GM: You shuffle the cards. What is the reality? The same people are there, more or less. The Bank of England did not have responsibility before, they now have the responsibility. But the Bank of England were there! What were they doing!? Did they not pick up the phone and say to the FSA, “Hey, is there not a big systemic risk here?” Or vice versa? So I don’t see that there’s any excuse for not picking up your responsibilities when they can be clearly seen, and I find the posture of the current governor somewhat questionable in this, where he is being very outspoken and blaming the banks for what happened, but we seem to have forgotten he was there throughout all that time.
ED: But do you think the regulators are facing pressure in the sense that they need to be seen as doing the job that they were supposed to be doing?
GM: Well, I think they should just be doing their job as far as I’m concerned, and they didn’t. It’s their job to keep the country out of systemic risk. That is clearly their number one job, and they failed.
ED: Is their job better done with an independent FSA or do you think the job will continue to be done well with the Bank of England subsuming the responsibility?
GM: I don’t think it makes any difference. I think it depends on the people who are doing it and whether they’re facing up to doing the job.
ED: Final question—looking back on the franchise that you’ve created in RBS and what it became eventually—what is the one thing that you might have done differently?
GM: Well, I’ve given a little thought to this, and one thing’s kind of difficult to choose. All of us as bankers should pay more attention to the macroeconomic issues. I think we do read the macroeconomics, but we don’t necessarily debate it seriously enough and take action on it, particularly when that action involves perhaps going against the wishes of your investors. I think that in looking back, what would I have done differently? I find it difficult—I don’t think I’d have done much differently as a chief executive. As a chairman, I might have been a little more interventionist as a chairman.
ED: And why weren’t you in your time?
GM: I felt that the bank as a whole was extremely successful and that the chairman’s job is to put ideas forward perhaps, but not to execute. That’s a chief executive’s job.
ED: So you would imply that RBS became a victim of its own success, in that way?
GM: I think that certainly RBS was somewhat a victim of its own success. But let us not run away from another essential truth: every large bank in the world, practically, became a victim of its own success. And all of these chief executives throughout the world were very able people, and I think that they’re probably also very committed and well-motivated people. But we can just go through the names and the places.
ED: And so what’s the antidote to that? How does a CEO ensure that they don’t believe their own hubris?

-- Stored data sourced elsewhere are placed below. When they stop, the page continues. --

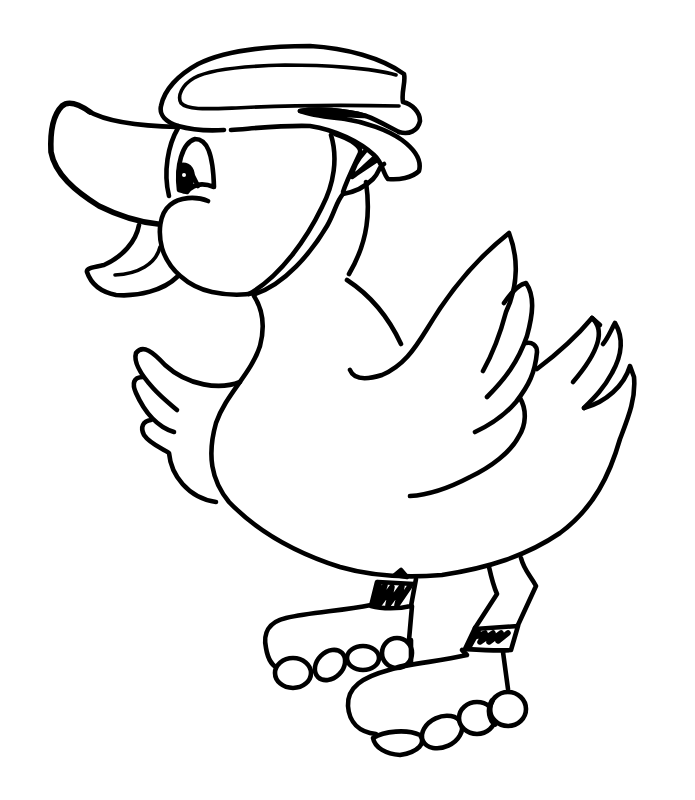
<!DOCTYPE html>
<html lang="en">
<head>
<meta charset="utf-8">
<title>Skating duck colouring page</title>
<style>
:root { --paper: #ffffff; --ink: #000000; }
html, body { margin: 0; background: var(--paper); }
body { width: 695px; height: 800px; overflow: hidden; }
svg { display: block; }
.line { fill: none; stroke: var(--ink); stroke-width: 4.6; stroke-linecap: round; stroke-linejoin: round; }
.bold { stroke-width: 5.6; }
.fine { stroke-width: 3.6; }
.solid { fill: var(--ink); }
.wheel { fill: var(--paper); }
</style>
</head>
<body>
<svg width="695" height="800" viewBox="0 0 695 800" role="img" aria-label="Line drawing of a duck with a helmet on roller skates">
  <g class="line">
    <g id="helmet">
      <path d="M178 126C166 122 159 115 161 106C164 90 178 75 198 64C224 51 262 46 310 46C346 48 382 58 404 74C406 82 401 92 403 102C412 104 420 112 420 121C418 131 409 135 399 132"/>
      <path class="fine" d="M396 75C372 68 325 65 285 65C246 66 210 69 194 78C182 85 177 96 181 103C187 110 206 109 236 108C290 105 350 105 399 106"/>
      <path d="M178 126C192 130 208 131 224 130M231 130C258 128 285 125 310 126C336 130 360 142 374 155C383 163 383 174 388 179C399 180 412 178 419 171C422 160 414 149 402 140C388 130 365 122 345 119C328 117 312 116 300 111C318 108 344 110 366 116C380 121 390 128 399 132"/>
      <path class="solid" d="M300 111C318 108 344 110 366 116C345 115 325 115 300 111Z"/>
    </g>
    <g id="chin-strap">
      <path d="M331 135C338 158 334 184 322 207C307 238 281 276 249 294"/>
      <path d="M255 294C285 284 311 253 327 226C335 212 336 202 343 194C355 192 366 186 373 179C380 172 378 167 384 164"/>
      <path d="M335 134C351 139 362 147 360 153C354 166 347 180 343 192"/>
      <path d="M366 150C357 160 352 168 352 177C360 172 367 164 374 158M356 174L377 160"/>
    </g>
    <g id="beak">
      <path class="bold" d="M90 112C80 105 69 100 62 106C53 115 50 132 51 152C55 174 75 191 99 206C119 216 138 222 158 224"/>
      <path d="M88 111C105 121 136 126 178 127"/>
      <path d="M139 225C136 242 122 257 104 265C94 267 86 268 87 272C91 284 101 292 116 295C138 297 164 290 177 277"/>
      <path class="fine" d="M160 247C156 264 138 274 115 275"/>
    </g>
    <g id="face">
      <path d="M178 128C168 145 163 172 169 196"/>
      <path d="M208 201C196 196 179 197 170 205C159 214 158 233 162 248C168 269 188 287 212 292C226 295 240 296 255 293"/>
      <path d="M179 190C176 166 182 143 195 139C207 139 213 153 214 187C204 183 194 183 187 192Z"/>
      <path class="solid" d="M181 165C190 164 194 171 192 180C191 187 188 192 183 191C178 187 177 172 181 165Z"/>
      <path d="M193 176L198 186"/>
      <circle cx="184" cy="175" r="2" fill="#fff" stroke="none"/>
    </g>
    <g id="body">
      <path d="M366 182C370 210 369 240 349 274M347 280C370 295 388 316 401 344"/>
      <path d="M254 296C263 310 265 327 260 346C251 374 226 394 216 423C207 455 211 480 229 502C257 531 293 552 340 567C371 576 407 578 442 575C488 568 526 556 560 533C594 508 610 474 620 439C628 418 636 399 634 377L630 366C624 386 606 402 584 408"/>
      <path d="M537 369C557 354 577 336 592 318C603 328 603 347 573 382"/>
      <path d="M592 318L600 325M603 344C608 338 611 330 615 323C625 340 621 357 612 373C604 388 595 397 584 408"/>
    </g>
    <g id="near-wing">
      <path d="M350 370C354 380 366 380 382 375C403 366 414 350 427 329C449 292 476 259 509 233C518 256 519 284 506 312C501 331 493 353 483 371"/>
      <path d="M504 303C510 294 518 285 526 283C535 296 533 314 527 336C518 362 505 379 487 397"/>
      <path d="M526 343C532 342 537 345 537 352C535 373 529 385 516 402C504 416 492 424 475 432"/>
      <path d="M520 398C527 410 526 425 519 436C511 452 491 467 470 477C451 487 428 495 410 496"/>
    </g>
    <g id="far-wing">
      <path d="M240 382C220 390 188 386 165 365C153 352 143 344 136 353C133 363 143 377 153 388C161 397 170 404 177 410"/>
      <path d="M143 377C133 377 132 384 136 393C144 411 157 427 174 432"/>
      <path d="M151 420C143 421 140 427 144 435C150 444 162 448 169 453C171 475 188 498 216 502"/>
    </g>
    <g id="far-skate">
      <path class="solid" d="M395 575L401 570L407 577Z"/>
      <path d="M377 582L371 606C382 609 399 609 411 606L416 579M378 582L414 584M412 606L409 640"/>
      <path class="bold" d="M379 586L373 604M385 585L378 606L392 587L388 605L402 586L397 605L410 586"/>
      <path d="M371 605C342 611 312 612 286 618C268 622 263 634 266 648C268 660 273 667 280 669"/>
      <ellipse class="wheel" cx="293" cy="673" rx="18" ry="15"/>
      <ellipse class="wheel" cx="330" cy="665" rx="17" ry="13" transform="rotate(-45 330 665)"/>
      <ellipse class="wheel" cx="363" cy="658" rx="16" ry="12"/>
      <ellipse class="wheel" cx="397" cy="653" rx="15" ry="15"/>
      <path d="M411 640V664L398 667"/>
    </g>
    <g id="near-skate">
      <path d="M489 567C491 576 493 585 497 594L475 628M521 558C524 570 530 575 536 586L518 625"/>
      <path d="M475 628L465 649C482 650 498 651 511 650L518 626L475 629M503 652L508 689"/>
      <path class="bold" d="M478 631L469 647M475 637L485 633L480 642L493 633L489 642L501 633L498 641L508 633"/>
      <path d="M462 650L467 655C437 662 411 663 389 670C363 677 347 687 348 706C349 722 359 732 376 734"/>
      <path class="wheel" d="M373 738C384 731 407 729 420 735C426 743 419 752 400 755C386 754 375 748 373 738Z"/>
      <ellipse class="wheel" cx="442" cy="732" rx="21" ry="15" transform="rotate(-25 442 732)"/>
      <ellipse class="wheel" cx="477" cy="718" rx="18" ry="16"/>
      <ellipse class="wheel" cx="508" cy="709" rx="18" ry="17"/>
      <path class="bold" d="M492 701C487 710 490 720 495 724"/>
    </g>
  </g>
</svg>
</body>
</html>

GM: I think perhaps just by reading history, and being very conscious that you’re just another person, like anybody else.
ED: So George, thank you very much for spending time with us.
GM: Thank you.